> **EXERCISE INSTRUCTIONS**
Print the lines that run from the line with "125 364 113" to the line with "526 402 519", keeping both end lines, exactly as they appear in the entries below, and nothing else.
....
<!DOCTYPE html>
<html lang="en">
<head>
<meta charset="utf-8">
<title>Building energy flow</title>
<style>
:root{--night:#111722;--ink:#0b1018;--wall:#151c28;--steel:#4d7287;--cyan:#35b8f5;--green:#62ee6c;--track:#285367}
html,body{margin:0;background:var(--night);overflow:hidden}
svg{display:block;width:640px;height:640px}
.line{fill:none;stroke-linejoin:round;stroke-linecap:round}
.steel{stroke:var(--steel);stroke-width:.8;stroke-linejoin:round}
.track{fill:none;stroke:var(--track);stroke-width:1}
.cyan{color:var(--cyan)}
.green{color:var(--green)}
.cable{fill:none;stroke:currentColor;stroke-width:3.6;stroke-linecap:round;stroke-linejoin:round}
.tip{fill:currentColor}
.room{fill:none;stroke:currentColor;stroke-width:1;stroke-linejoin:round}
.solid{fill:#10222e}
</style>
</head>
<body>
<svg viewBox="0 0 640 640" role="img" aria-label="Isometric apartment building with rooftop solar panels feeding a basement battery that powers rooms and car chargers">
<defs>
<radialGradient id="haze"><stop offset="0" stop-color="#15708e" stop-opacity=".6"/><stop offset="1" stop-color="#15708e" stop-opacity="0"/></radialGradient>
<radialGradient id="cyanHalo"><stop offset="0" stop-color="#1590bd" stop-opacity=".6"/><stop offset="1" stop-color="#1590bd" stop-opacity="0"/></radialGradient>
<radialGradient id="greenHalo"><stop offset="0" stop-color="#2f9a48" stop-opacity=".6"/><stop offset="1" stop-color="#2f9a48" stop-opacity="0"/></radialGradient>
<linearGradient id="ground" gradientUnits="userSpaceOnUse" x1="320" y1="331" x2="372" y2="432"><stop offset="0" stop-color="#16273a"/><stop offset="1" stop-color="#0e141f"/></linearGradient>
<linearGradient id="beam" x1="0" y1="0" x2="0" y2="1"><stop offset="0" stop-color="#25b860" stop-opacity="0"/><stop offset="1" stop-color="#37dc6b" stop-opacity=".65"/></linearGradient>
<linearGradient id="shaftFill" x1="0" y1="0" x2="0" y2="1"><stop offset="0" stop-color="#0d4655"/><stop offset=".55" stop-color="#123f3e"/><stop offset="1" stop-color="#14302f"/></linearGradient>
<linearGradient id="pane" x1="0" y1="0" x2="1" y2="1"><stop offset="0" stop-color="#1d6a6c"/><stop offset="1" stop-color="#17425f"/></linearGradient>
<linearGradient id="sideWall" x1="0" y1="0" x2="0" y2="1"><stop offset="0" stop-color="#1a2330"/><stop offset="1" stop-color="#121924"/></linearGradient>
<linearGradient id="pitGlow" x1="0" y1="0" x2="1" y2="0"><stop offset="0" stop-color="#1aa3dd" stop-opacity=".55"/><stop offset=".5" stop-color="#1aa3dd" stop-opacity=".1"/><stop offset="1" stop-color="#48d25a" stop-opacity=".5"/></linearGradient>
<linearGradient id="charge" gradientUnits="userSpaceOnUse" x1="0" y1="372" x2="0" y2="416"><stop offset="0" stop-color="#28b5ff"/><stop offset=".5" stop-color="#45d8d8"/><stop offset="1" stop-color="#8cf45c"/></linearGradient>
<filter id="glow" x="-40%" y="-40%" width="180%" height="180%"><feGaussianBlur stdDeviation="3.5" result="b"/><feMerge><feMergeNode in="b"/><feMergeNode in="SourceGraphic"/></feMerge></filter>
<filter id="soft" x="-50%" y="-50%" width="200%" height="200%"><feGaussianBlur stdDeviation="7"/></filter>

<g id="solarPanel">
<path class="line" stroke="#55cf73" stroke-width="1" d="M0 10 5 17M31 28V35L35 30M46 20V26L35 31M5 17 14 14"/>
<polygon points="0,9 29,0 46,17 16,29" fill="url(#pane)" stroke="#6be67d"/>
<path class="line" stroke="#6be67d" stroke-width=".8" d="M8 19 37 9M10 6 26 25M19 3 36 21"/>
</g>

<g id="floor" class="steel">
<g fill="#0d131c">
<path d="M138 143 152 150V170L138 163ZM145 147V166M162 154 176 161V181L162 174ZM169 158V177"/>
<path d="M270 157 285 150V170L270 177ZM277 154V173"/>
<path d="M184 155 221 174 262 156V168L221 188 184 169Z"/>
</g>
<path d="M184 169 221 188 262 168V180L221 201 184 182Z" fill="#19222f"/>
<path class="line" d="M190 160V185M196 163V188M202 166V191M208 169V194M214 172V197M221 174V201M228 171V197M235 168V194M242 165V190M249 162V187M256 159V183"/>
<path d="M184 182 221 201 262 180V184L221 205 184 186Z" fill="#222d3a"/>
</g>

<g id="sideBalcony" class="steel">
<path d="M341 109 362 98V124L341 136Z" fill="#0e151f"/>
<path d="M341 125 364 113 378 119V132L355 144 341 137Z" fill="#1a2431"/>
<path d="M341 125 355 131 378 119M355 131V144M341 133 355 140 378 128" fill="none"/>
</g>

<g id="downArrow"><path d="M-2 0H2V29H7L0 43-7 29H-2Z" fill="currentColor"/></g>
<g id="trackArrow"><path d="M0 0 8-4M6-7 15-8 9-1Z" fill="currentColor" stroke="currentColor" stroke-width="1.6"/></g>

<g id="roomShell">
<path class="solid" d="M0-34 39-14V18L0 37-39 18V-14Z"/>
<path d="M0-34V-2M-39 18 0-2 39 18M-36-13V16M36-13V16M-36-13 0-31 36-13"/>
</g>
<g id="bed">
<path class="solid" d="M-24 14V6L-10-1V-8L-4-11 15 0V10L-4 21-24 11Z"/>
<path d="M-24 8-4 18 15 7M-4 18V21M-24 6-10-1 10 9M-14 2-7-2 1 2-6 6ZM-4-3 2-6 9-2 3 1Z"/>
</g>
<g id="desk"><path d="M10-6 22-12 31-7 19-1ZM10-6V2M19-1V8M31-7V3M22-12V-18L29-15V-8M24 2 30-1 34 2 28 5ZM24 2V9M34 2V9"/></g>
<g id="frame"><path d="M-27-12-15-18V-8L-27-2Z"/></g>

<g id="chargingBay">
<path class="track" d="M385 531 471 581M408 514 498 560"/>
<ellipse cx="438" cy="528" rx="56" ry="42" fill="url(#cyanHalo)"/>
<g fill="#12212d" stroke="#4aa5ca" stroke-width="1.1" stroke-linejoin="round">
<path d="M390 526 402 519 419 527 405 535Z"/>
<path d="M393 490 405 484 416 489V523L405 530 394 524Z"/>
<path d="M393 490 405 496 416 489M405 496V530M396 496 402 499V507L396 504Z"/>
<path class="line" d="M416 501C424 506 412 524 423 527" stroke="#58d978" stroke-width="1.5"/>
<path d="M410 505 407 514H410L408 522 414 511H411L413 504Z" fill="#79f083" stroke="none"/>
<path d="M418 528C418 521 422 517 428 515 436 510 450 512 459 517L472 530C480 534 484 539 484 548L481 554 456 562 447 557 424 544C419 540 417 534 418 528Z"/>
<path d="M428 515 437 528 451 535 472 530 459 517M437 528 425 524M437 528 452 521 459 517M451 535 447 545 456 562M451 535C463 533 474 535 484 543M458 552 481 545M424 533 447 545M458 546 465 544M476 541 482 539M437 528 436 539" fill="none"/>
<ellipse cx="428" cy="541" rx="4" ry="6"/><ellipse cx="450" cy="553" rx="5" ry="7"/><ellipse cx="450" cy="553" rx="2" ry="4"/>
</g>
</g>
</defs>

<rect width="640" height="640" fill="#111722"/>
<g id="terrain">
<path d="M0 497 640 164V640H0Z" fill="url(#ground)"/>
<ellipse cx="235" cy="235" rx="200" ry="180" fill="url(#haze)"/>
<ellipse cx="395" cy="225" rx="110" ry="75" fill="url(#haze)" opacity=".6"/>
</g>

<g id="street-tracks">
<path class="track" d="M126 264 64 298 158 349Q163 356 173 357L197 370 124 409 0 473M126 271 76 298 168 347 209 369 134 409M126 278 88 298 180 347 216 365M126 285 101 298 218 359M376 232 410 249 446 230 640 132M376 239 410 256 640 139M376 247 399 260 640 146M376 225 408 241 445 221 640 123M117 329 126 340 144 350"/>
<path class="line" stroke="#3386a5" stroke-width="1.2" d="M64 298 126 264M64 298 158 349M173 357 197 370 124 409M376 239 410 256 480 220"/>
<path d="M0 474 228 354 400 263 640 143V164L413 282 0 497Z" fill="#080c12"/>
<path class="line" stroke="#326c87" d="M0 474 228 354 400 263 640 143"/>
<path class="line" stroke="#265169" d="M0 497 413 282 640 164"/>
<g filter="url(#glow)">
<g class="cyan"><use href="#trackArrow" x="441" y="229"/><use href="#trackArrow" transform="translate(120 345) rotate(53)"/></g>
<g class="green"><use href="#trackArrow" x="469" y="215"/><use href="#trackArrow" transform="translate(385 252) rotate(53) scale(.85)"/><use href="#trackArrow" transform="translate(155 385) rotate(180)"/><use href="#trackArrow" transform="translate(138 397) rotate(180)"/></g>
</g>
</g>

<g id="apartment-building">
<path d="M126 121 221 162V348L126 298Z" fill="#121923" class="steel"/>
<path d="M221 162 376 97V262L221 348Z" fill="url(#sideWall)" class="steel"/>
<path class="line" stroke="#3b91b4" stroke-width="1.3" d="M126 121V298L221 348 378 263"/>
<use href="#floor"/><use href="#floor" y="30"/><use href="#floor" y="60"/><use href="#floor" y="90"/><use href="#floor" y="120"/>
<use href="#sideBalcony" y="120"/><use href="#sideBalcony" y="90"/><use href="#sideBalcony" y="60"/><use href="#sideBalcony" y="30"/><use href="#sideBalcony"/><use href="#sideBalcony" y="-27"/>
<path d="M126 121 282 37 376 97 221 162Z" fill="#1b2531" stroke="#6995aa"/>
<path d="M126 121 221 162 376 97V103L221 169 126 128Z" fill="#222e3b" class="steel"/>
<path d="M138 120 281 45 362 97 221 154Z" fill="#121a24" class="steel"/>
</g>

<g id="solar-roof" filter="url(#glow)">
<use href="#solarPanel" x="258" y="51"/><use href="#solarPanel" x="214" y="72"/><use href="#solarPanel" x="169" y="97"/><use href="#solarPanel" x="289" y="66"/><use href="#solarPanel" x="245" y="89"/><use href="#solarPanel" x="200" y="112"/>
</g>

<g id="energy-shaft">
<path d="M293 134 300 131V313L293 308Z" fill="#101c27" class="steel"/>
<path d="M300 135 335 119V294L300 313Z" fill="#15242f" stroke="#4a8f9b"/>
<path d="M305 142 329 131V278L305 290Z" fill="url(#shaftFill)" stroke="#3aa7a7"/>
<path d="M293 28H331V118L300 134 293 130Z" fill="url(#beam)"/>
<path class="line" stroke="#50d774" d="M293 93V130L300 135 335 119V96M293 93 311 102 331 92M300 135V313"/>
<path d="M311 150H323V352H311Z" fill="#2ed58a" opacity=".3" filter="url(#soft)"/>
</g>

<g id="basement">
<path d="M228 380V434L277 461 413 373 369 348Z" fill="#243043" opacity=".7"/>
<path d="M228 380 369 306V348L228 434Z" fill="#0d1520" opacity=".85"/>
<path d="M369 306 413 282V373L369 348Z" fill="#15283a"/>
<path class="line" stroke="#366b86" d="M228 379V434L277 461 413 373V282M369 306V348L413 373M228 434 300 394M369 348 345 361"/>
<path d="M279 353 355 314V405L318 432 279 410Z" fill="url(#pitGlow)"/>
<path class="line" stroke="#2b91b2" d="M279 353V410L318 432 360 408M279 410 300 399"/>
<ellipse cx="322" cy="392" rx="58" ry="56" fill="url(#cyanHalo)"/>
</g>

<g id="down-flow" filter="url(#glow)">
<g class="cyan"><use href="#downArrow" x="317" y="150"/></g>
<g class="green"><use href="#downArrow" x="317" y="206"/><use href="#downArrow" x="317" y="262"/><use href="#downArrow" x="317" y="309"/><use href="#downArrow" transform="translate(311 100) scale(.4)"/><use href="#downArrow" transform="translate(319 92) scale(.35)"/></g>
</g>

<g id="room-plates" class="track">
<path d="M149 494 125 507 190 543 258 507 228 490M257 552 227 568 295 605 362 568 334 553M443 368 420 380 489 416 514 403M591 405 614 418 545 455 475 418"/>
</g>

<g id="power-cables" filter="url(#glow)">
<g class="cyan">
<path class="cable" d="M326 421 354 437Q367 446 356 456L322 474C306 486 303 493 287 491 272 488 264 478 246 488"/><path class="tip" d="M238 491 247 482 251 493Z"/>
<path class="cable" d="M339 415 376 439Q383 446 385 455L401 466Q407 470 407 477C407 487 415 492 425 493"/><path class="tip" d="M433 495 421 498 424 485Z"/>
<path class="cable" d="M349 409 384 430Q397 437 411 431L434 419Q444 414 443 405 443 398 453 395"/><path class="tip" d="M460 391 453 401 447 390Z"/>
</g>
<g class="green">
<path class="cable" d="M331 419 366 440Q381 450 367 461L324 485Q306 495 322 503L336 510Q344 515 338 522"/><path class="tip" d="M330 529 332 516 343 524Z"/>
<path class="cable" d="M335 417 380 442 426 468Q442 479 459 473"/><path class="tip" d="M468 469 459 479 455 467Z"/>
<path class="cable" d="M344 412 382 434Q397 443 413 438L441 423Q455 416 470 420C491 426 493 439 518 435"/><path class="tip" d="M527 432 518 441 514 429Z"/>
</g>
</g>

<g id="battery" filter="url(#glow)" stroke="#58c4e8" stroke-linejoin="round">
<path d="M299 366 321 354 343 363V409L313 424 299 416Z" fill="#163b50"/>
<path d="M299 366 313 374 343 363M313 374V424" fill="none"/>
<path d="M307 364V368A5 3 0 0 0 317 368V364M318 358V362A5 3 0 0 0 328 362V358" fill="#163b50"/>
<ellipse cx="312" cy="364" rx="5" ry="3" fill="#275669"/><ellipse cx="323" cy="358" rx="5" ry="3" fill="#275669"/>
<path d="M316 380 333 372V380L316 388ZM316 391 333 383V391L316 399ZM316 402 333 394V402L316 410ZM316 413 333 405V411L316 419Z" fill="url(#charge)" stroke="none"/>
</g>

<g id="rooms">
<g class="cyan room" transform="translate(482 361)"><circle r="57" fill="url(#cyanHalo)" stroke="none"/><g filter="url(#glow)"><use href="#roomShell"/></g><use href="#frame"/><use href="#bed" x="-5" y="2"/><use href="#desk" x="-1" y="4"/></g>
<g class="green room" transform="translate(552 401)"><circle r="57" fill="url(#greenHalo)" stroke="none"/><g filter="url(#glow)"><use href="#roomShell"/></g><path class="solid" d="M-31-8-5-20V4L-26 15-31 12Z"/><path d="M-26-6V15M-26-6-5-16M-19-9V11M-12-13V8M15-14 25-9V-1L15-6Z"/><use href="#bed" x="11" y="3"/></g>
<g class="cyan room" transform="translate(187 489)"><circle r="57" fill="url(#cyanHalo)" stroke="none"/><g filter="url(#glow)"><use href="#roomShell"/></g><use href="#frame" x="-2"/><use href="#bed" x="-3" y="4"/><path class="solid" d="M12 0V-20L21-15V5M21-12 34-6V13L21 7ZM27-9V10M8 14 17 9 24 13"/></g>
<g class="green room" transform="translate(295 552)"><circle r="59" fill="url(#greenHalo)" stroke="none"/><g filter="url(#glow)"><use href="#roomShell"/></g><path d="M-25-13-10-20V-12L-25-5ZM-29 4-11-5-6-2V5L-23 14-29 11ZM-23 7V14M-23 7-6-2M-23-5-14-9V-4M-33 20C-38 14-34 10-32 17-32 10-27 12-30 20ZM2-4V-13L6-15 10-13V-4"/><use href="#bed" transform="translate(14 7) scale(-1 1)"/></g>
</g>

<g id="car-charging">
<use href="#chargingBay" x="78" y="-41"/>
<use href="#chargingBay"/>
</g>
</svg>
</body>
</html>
....
> **RESULT BELOW**
<path d="M341 125 364 113 378 119V132L355 144 341 137Z" fill="#1a2431"/>
<path d="M341 125 355 131 378 119M355 131V144M341 133 355 140 378 128" fill="none"/>
</g>

<g id="downArrow"><path d="M-2 0H2V29H7L0 43-7 29H-2Z" fill="currentColor"/></g>
<g id="trackArrow"><path d="M0 0 8-4M6-7 15-8 9-1Z" fill="currentColor" stroke="currentColor" stroke-width="1.6"/></g>

<g id="roomShell">
<path class="solid" d="M0-34 39-14V18L0 37-39 18V-14Z"/>
<path d="M0-34V-2M-39 18 0-2 39 18M-36-13V16M36-13V16M-36-13 0-31 36-13"/>
</g>
<g id="bed">
<path class="solid" d="M-24 14V6L-10-1V-8L-4-11 15 0V10L-4 21-24 11Z"/>
<path d="M-24 8-4 18 15 7M-4 18V21M-24 6-10-1 10 9M-14 2-7-2 1 2-6 6ZM-4-3 2-6 9-2 3 1Z"/>
</g>
<g id="desk"><path d="M10-6 22-12 31-7 19-1ZM10-6V2M19-1V8M31-7V3M22-12V-18L29-15V-8M24 2 30-1 34 2 28 5ZM24 2V9M34 2V9"/></g>
<g id="frame"><path d="M-27-12-15-18V-8L-27-2Z"/></g>

<g id="chargingBay">
<path class="track" d="M385 531 471 581M408 514 498 560"/>
<ellipse cx="438" cy="528" rx="56" ry="42" fill="url(#cyanHalo)"/>
<g fill="#12212d" stroke="#4aa5ca" stroke-width="1.1" stroke-linejoin="round">
<path d="M390 526 402 519 419 527 405 535Z"/>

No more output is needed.